* AIM OF THE TASK
Make an exact copy of the records below, excluding images.

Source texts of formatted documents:

###

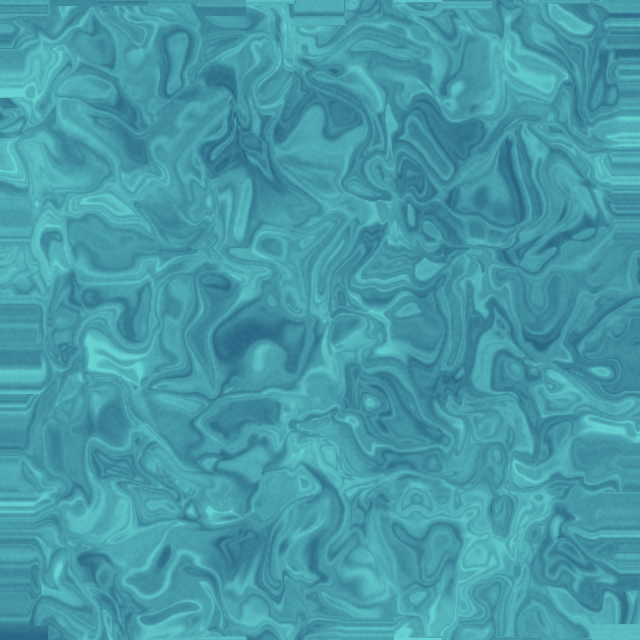
This texture is drawn by a Shadertoy shader. Its source:

```glsl
// Teal marbled water: folded pools ringed by thin light and dark filaments.

const vec3  MEAN_TEAL   = vec3(0.279, 0.610, 0.667);
const vec3  TEAL_SPREAD = vec3(0.041, 0.072, 0.052); // colour step per unit of tone
const float POOLS       = 17.5;  // pools across the canvas
const float WIDE_FOLD   = 0.95;  // large warp, in pools
const float TIGHT_FOLD  = 0.40;  // small warp, in pools
const float RIPPLE      = 0.30;  // share of the finer height layer
const float BAND_RATE   = 6.5;   // contour bands per unit of height
const float CONTRAST    = 1.32;
const float GRAIN       = 0.24;
const float SIDE_SMEAR  = 0.065; // widest smeared block at left and right
const float END_SMEAR   = 0.045; // tallest smeared block at top and bottom
const float BLOCKS      = 13.0;  // smeared blocks along each border

vec2 hash2(vec2 cell) {
    vec3 h = fract(cell.xyx * vec3(0.1031, 0.1030, 0.0973));
    h += dot(h, h.yzx + 33.33);
    return fract((h.xx + h.yz) * h.zy);
}

// Smooth cellular noise: two random heights blended between scattered points
vec2 cellNoise(vec2 p) {
    vec2 base = floor(p);
    vec2 sum = vec2(0.0);
    float total = 0.0;
    for (int y = -1; y <= 1; y++) {
        for (int x = -1; x <= 1; x++) {
            vec2 cell = base + vec2(x, y);
            vec2 d = cell + 0.1 + 0.8 * hash2(cell + 7.0) - p;
            float weight = exp(-4.2 * dot(d, d));
            sum += weight * (2.0 * hash2(cell + 191.0) - 1.0);
            total += weight;
        }
    }
    return sum / total;
}

// Sine band that fades out where it gets finer than a pixel
float band(float height, float rate, float phase, float footprint) {
    float w = footprint * rate;
    return sin(height * rate + phase) * exp(-0.2 * w * w);
}

// Pulls border blocks inward so that they draw as horizontal streaks
vec2 smearBorder(vec2 uv, vec2 size) {
    vec2 block = floor(uv * BLOCKS);
    vec2 side = hash2(vec2(block.y, 57.0));
    vec2 end = hash2(vec2(block.x, 83.0));
    side *= side * SIDE_SMEAR;
    end *= end * END_SMEAR;
    vec2 p = uv;
    if (uv.y < end.x || uv.y > size.y - end.y) p.x = block.x / BLOCKS;
    p.x = clamp(p.x, side.x, size.x - side.y);
    return p;
}

void mainImage(out vec4 fragColor, in vec2 fragCoord) {
    float unit = min(iResolution.x, iResolution.y);
    vec2 uv = fragCoord / unit;
    vec2 p = smearBorder(uv, iResolution.xy / unit) * POOLS + 40.0;

    // Fold the plane twice
    vec2 slow = cellNoise(p * 0.38 + 60.0);
    vec2 q = p + WIDE_FOLD * cellNoise(p * 0.65);
    q += TIGHT_FOLD * cellNoise(q * 1.4 + 25.0);

    // Contour bands of the folded height
    vec2 pool = cellNoise(q + 110.0) + RIPPLE * cellNoise(q * 2.1 + 150.0);
    float height = pool.x * BAND_RATE + 1.2 * slow.y;
    float footprint = fwidth(height);
    float bands = 0.58 * band(height, 1.0, 0.4, footprint)
                + 0.42 * band(height, 2.3, 3.0 * slow.x, footprint)
                + 0.36 * band(height, 5.1, 4.0 * pool.y, footprint);

    // Thin bright filaments and fainter dark creases
    float crest = band(height, 1.7, 2.0 + 3.0 * pool.y, footprint);
    float filament = pow(0.5 + 0.5 * crest, 9.0) - 0.19;
    float crease = pow(0.5 - 0.5 * crest, 12.0) - 0.16;

    float tone = 0.6 * slow.x + 0.75 * pool.y + bands + 0.95 * filament - 0.5 * crease;
    tone = CONTRAST * tone + GRAIN * cellNoise(uv * 240.0).x;
    tone = clamp(tone, -2.8, 2.9);

    fragColor = vec4(MEAN_TEAL + TEAL_SPREAD * tone, 1.0);
}
```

###

* RESPONSE
This texture is drawn by a Shadertoy shader. Its source:

```glsl
// Teal marbled water: folded pools ringed by thin light and dark filaments.

const vec3  MEAN_TEAL   = vec3(0.279, 0.610, 0.667);
const vec3  TEAL_SPREAD = vec3(0.041, 0.072, 0.052); // colour step per unit of tone
const float POOLS       = 17.5;  // pools across the canvas
const float WIDE_FOLD   = 0.95;  // large warp, in pools
const float TIGHT_FOLD  = 0.40;  // small warp, in pools
const float RIPPLE      = 0.30;  // share of the finer height layer
const float BAND_RATE   = 6.5;   // contour bands per unit of height
const float CONTRAST    = 1.32;
const float GRAIN       = 0.24;
const float SIDE_SMEAR  = 0.065; // widest smeared block at left and right
const float END_SMEAR   = 0.045; // tallest smeared block at top and bottom
const float BLOCKS      = 13.0;  // smeared blocks along each border

vec2 hash2(vec2 cell) {
    vec3 h = fract(cell.xyx * vec3(0.1031, 0.1030, 0.0973));
    h += dot(h, h.yzx + 33.33);
    return fract((h.xx + h.yz) * h.zy);
}

// Smooth cellular noise: two random heights blended between scattered points
vec2 cellNoise(vec2 p) {
    vec2 base = floor(p);
    vec2 sum = vec2(0.0);
    float total = 0.0;
    for (int y = -1; y <= 1; y++) {
        for (int x = -1; x <= 1; x++) {
            vec2 cell = base + vec2(x, y);
            vec2 d = cell + 0.1 + 0.8 * hash2(cell + 7.0) - p;
            float weight = exp(-4.2 * dot(d, d));
            sum += weight * (2.0 * hash2(cell + 191.0) - 1.0);
            total += weight;
        }
    }
    return sum / total;
}

// Sine band that fades out where it gets finer than a pixel
float band(float height, float rate, float phase, float footprint) {
    float w = footprint * rate;
    return sin(height * rate + phase) * exp(-0.2 * w * w);
}

// Pulls border blocks inward so that they draw as horizontal streaks
vec2 smearBorder(vec2 uv, vec2 size) {
    vec2 block = floor(uv * BLOCKS);
    vec2 side = hash2(vec2(block.y, 57.0));
    vec2 end = hash2(vec2(block.x, 83.0));
    side *= side * SIDE_SMEAR;
    end *= end * END_SMEAR;
    vec2 p = uv;
    if (uv.y < end.x || uv.y > size.y - end.y) p.x = block.x / BLOCKS;
    p.x = clamp(p.x, side.x, size.x - side.y);
    return p;
}

void mainImage(out vec4 fragColor, in vec2 fragCoord) {
    float unit = min(iResolution.x, iResolution.y);
    vec2 uv = fragCoord / unit;
    vec2 p = smearBorder(uv, iResolution.xy / unit) * POOLS + 40.0;

    // Fold the plane twice
    vec2 slow = cellNoise(p * 0.38 + 60.0);
    vec2 q = p + WIDE_FOLD * cellNoise(p * 0.65);
    q += TIGHT_FOLD * cellNoise(q * 1.4 + 25.0);

    // Contour bands of the folded height
    vec2 pool = cellNoise(q + 110.0) + RIPPLE * cellNoise(q * 2.1 + 150.0);
    float height = pool.x * BAND_RATE + 1.2 * slow.y;
    float footprint = fwidth(height);
    float bands = 0.58 * band(height, 1.0, 0.4, footprint)
                + 0.42 * band(height, 2.3, 3.0 * slow.x, footprint)
                + 0.36 * band(height, 5.1, 4.0 * pool.y, footprint);

    // Thin bright filaments and fainter dark creases
    float crest = band(height, 1.7, 2.0 + 3.0 * pool.y, footprint);
    float filament = pow(0.5 + 0.5 * crest, 9.0) - 0.19;
    float crease = pow(0.5 - 0.5 * crest, 12.0) - 0.16;

    float tone = 0.6 * slow.x + 0.75 * pool.y + bands + 0.95 * filament - 0.5 * crease;
    tone = CONTRAST * tone + GRAIN * cellNoise(uv * 240.0).x;
    tone = clamp(tone, -2.8, 2.9);

    fragColor = vec4(MEAN_TEAL + TEAL_SPREAD * tone, 1.0);
}
```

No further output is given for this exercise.